YO! has been overhauled by consultancy Zag, in an attempt to “reposition the brand within an increasingly competitive market”.
The brand update includes the assets such as menu design, packaging and restaurant interiors, as well as a range of new dining experiences.
Aran Potkin, Zag’s managing partner, says that despite YO! being an “iconic” brand, it had “lost its sense of food and flavour, as well as the distinctive assets to be uniquely identifiable.”
Another challenge stemmed from an increase in rivals which also offer Japanese fast food like Itsu and Wasabi, according to Potkin.
Zag, which has been working with YO! for two years on the project, decided to put Japanese food at the centre of the update.
“Many people are stuck in a rut of eating pasta and pizza — literally beige food,” Potkin says. “We wanted to celebrate Japanese food in all its colourful glory.”
Three years ago, the restaurant changed its name from YO! Sushi to YO! and revealed a new colour scheme and logo. While that rebrand focused on Tokyo, with illustrations inspired by urban scenes, this update puts an emphasis on “authentic Japanese materiality”.
The previous branding, Potkin says, had been too focused on “Japanorama — faux Japanese graphics and imagery that had no authenticity.”
The new visual system is based on traditional Japanese artistic mediums, like woodcut, ink and aims to evoke a sense of cuisine.
Zag’s design director, Lucia Vera, says that the brief was to “create a visual system around playful and flavourful food”. For example, one abstract design is inspired by tuna, and incorporates blue shapes and water colours in an effort to show the “texture” of the fish.
It was hoped that this would convey a feeling of spontaneity and encourage visitors to try different things, according to Vera. “We wanted them to talk about food and flavour,” she adds.
The graphic system — which had to be flexible given the chain’s scale — has been applied across menus, packaging and social media.
A digital advertising campaign also launches using these graphics, along with taglines that aim to highlight its diversified repertoire and dietary options, such as ‘give it a gyoza’ and ‘veggie and vegan’.
In an attempt provide a more cohesive brand identity, the logo and colour scheme have been updated with new guidelines for use across multiple platforms.
Changing customer habits
Three new restaurant experiences — targeting ‘grab-and-go’ and ‘premium-casual’ markets — will also roll out as part of the project. Architectural company Designtank has worked on the restaurant redesigns.

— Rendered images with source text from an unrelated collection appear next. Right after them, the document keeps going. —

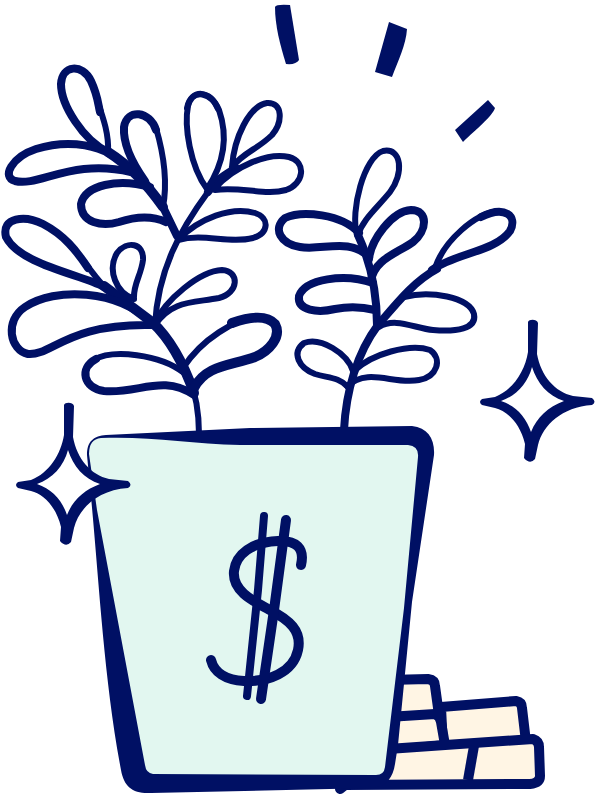
<!DOCTYPE html>
<html lang="en">
<head>
<meta charset="utf-8">
<title>Growing savings</title>
<style>
:root { --ink: #001064; --mint: #e2f7f0; --cream: #fff5e4; --paper: #fff; }
html, body { margin: 0; background: var(--paper); overflow: hidden; }
svg { display: block; width: 595px; height: 800px; }
.line { fill: none; stroke: var(--ink); stroke-width: 8; stroke-linecap: round; stroke-linejoin: round; }
.fine { stroke-width: 6; }
.bold { stroke-width: 10; }
.ink { fill: var(--ink); }
.mint { fill: var(--mint); }
.coins { fill: var(--cream); stroke: var(--ink); stroke-width: 10; stroke-linejoin: round; }
.sparkle { fill: var(--paper); }
</style>
</head>
<body>
<svg viewBox="0 0 595 800" role="img" aria-label="Plant growing from a pot with a dollar sign, beside stacks of coins">
  <defs>
    <g id="sparkle">
      <path class="sparkle" d="M0-45C5-20 20-5 45 0C20 4 6 20 0 44C-6 20-18 5-42 0C-20-5-6-20 0-45Z"/>
      <path class="ink" d="M-3-79C-2-82 6-82 7-78L6-47C10-25 24-9 42-5L61-3Q66 1 61 4C31 6 12 24 7 44L4 58Q-1 64-7 57L-6 43C-11 22-24 10-36 7L-49 4Q-53 1-49-2L-36-4C-18-11-6-30-3-49ZM1-34C-3-18-15-5-30 0C-15 5-5 16 0 31C6 16 17 6 33 0C17-5 6-18 1-34Z"/>
    </g>
  </defs>

  <g class="ink" id="rays">
    <path d="M275 7Q276 4 290 5L299 60Q296 65 286 64C280 45 275 25 275 7Z"/>
    <path d="M389 22L407 29C406 45 398 61 392 77L375 72Z"/>
    <path d="M488 100L495 108C492 117 476 129 463 142L455 130Z"/>
  </g>

  <g class="line" id="left-plant">
    <path class="fine" d="M199 434C199 390 186 360 155 325C158 270 180 230 208 192"/>
    <path class="bold" d="M194 393C181 356 166 335 152 322L104 286"/>
    <path class="bold" d="M108 152C127 164 147 184 163 207"/>
    <path d="M163 207L177 236M208 192C217 179 226 174 236 168"/>
    <path d="M108 152C83 140 61 105 61 84C62 65 82 63 91 81C98 96 98 104 100 112"/>
    <path class="fine" d="M97 100C104 120 109 135 108 152"/>
    <path d="M130 171C106 141 65 140 36 149C12 157 1 177 15 181C39 187 72 158 131 172"/>
    <path d="M145 181C130 160 123 143 124 127C127 108 150 111 156 130"/>
    <path class="fine" d="M156 128C164 155 168 180 163 207"/>
    <path d="M150 187C118 178 85 185 81 204C81 223 102 227 119 222C137 216 153 216 166 222"/>
    <path class="fine" d="M207 189C190 166 184 126 188 106C193 88 211 92 219 110C228 136 225 162 207 189"/>
    <path class="fine" d="M187 108C191 88 211 90 218 109"/>
    <path class="fine" d="M232 167C234 138 249 106 267 103C283 102 283 122 272 135C258 149 244 152 232 167" stroke-width="5"/>
    <path class="fine" d="M215 188C235 166 268 152 289 157C307 162 304 184 286 190C265 196 240 186 215 190"/>
    <path class="fine" d="M178 240C199 218 232 206 255 213C270 218 269 233 253 238C229 244 204 233 178 240"/>
    <path class="fine" d="M134 299C116 293 107 270 117 253C127 240 144 243 143 260C141 276 133 284 134 299"/>
    <path d="M104 287C83 275 20 265 6 237C1 217 25 215 43 224C64 235 76 250 88 268"/>
    <path class="fine" d="M84 262C92 271 97 280 105 287"/>
    <path d="M152 323C117 289 55 287 25 307C4 321 10 350 28 354C52 356 67 323 152 325"/>
    <path class="fine" d="M154 324C166 299 200 271 222 270C240 271 239 293 219 298C193 303 172 300 155 325"/>
    <path class="fine" d="M183 368C201 340 235 318 260 317"/>
    <path class="bold" d="M232 323C249 317 266 314 275 324C282 337 269 351 255 357C230 366 206 365 194 388"/>
    <path class="fine" d="M184 373C160 354 112 349 94 360"/>
    <path d="M96 359C79 368 83 388 104 391C139 394 162 374 194 395"/>
  </g>

  <g class="line" id="right-plant">
    <path d="M344 430C346 391 357 353 378 325C396 304 414 281 437 269"/>
    <path d="M377 325C377 292 370 261 358 235"/>
    <path class="fine" d="M357 235C350 211 364 157 383 151C402 147 404 174 390 192C377 208 363 219 358 235"/>
    <path d="M359 233C342 214 302 210 285 218C272 229 281 244 300 247C322 251 349 237 369 257"/>
    <path d="M369 259C371 240 392 211 411 210C429 210 427 231 413 242C398 253 374 259 371 281"/>
    <path d="M373 283C344 273 305 279 299 296C297 311 318 313 335 309C350 306 363 307 375 310"/>
    <path class="fine" d="M435 268C444 241 475 213 499 211"/>
    <path d="M481 217C505 205 518 216 510 231C495 252 455 253 432 270"/>
    <path class="fine" d="M404 297C430 290 469 297 474 314C477 329 456 332 433 330C414 328 395 317 379 327"/>
    <path class="fine" d="M353 371C347 353 321 337 304 343C291 353 299 368 315 374C328 378 339 377 348 387"/>
    <path class="fine" d="M354 371C371 354 410 343 430 350C443 359 437 377 419 380C393 385 369 367 347 386"/>
  </g>

  <g class="coins" id="coin-stacks">
    <path d="M441 707L516 701Q522 702 522 708L526 742L443 748Z"/>
    <path d="M388 680L428 679Q435 680 435 686L439 715L388 719Z"/>
    <path d="M388 717L435 714Q440 716 441 722L445 745L388 751Z"/>
    <path d="M340 789L388 749L533 739Q539 741 539 747L540 776Q540 783 530 784L345 785Z"/>
    <path d="M474 746L468 780"/>
  </g>

  <g id="pot">
    <path class="ink" d="M87 455C87 441 94 436 106 435L250 428L412 426C428 428 435 439 434 455L412 602L398 745L395 764C393 777 387 786 373 788L151 793C133 794 124 787 121 770C104 680 99 580 91 497Z"/>
    <path class="mint" d="M89 454Q89 439 101 438C150 436 190 444 240 445L408 445Q419 446 418 457L404 608L385 767Q384 775 376 775L153 774Q146 773 145 765L97 510Z"/>
  </g>

  <g id="dollar-sign" class="line bold">
    <path d="M301 565C305 548 296 540 278 541C252 542 236 554 234 571C232 590 251 600 268 609C290 620 302 631 298 650C293 673 268 682 244 681C225 680 214 672 211 660"/>
    <path d="M264 516L258 590L247 696" stroke-width="8"/>
    <path d="M286 520L274 610L261 699"/>
  </g>

  <use href="#sparkle" x="67" y="484"/>
  <use href="#sparkle" x="531" y="401"/>
</svg>
</body>
</html>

A ‘grab-and-perch’ branch will open in Manchester Piccadilly and an updated ‘Kaiten’ — the restaurant’s conveyer belt concept — has been installed in Ashford.
In Dublin, a premium dining experience will open in the new year. It is inspired by ‘Izakaya’, an informal Japanese pub, which is popular among professionals after work. A similar experience has opened at Westfields shopping centre in White City.
While the graphic branding is being rolled out to all stores, the restaurant concepts are isolated to these three locations. According to Potkin, they will act as a “blueprint” to see what is successful for the business.
The conveyor belts are staying
Any change will have to be considered carefully; the conveyor belts that are so closely associated with YO! are an inflexible infrastructure. Moving away from them would not only be an expensive re-structuring — there are over 100 YO! stores in the UK — it would require implementing larger-scale waiting services, Potkin says.
YO! is international, covering the UK, US, Europe and Middle East and serving over seven million customers every year. In November 2017, it acquired North America’s second largest sushi brand, Bento Sushi and last year, they acquired Taiko Good Limited, which produces sushi for supermarkets and supplies Waitrose.
Luisa Fernandez, YO!’s marketing director says: “The renewed focus on fresh and vibrant Japanese good will be enjoyed by customers across all our existing locations and new concept stores will help us remain relevant in the competitive fast-casual dining sector.”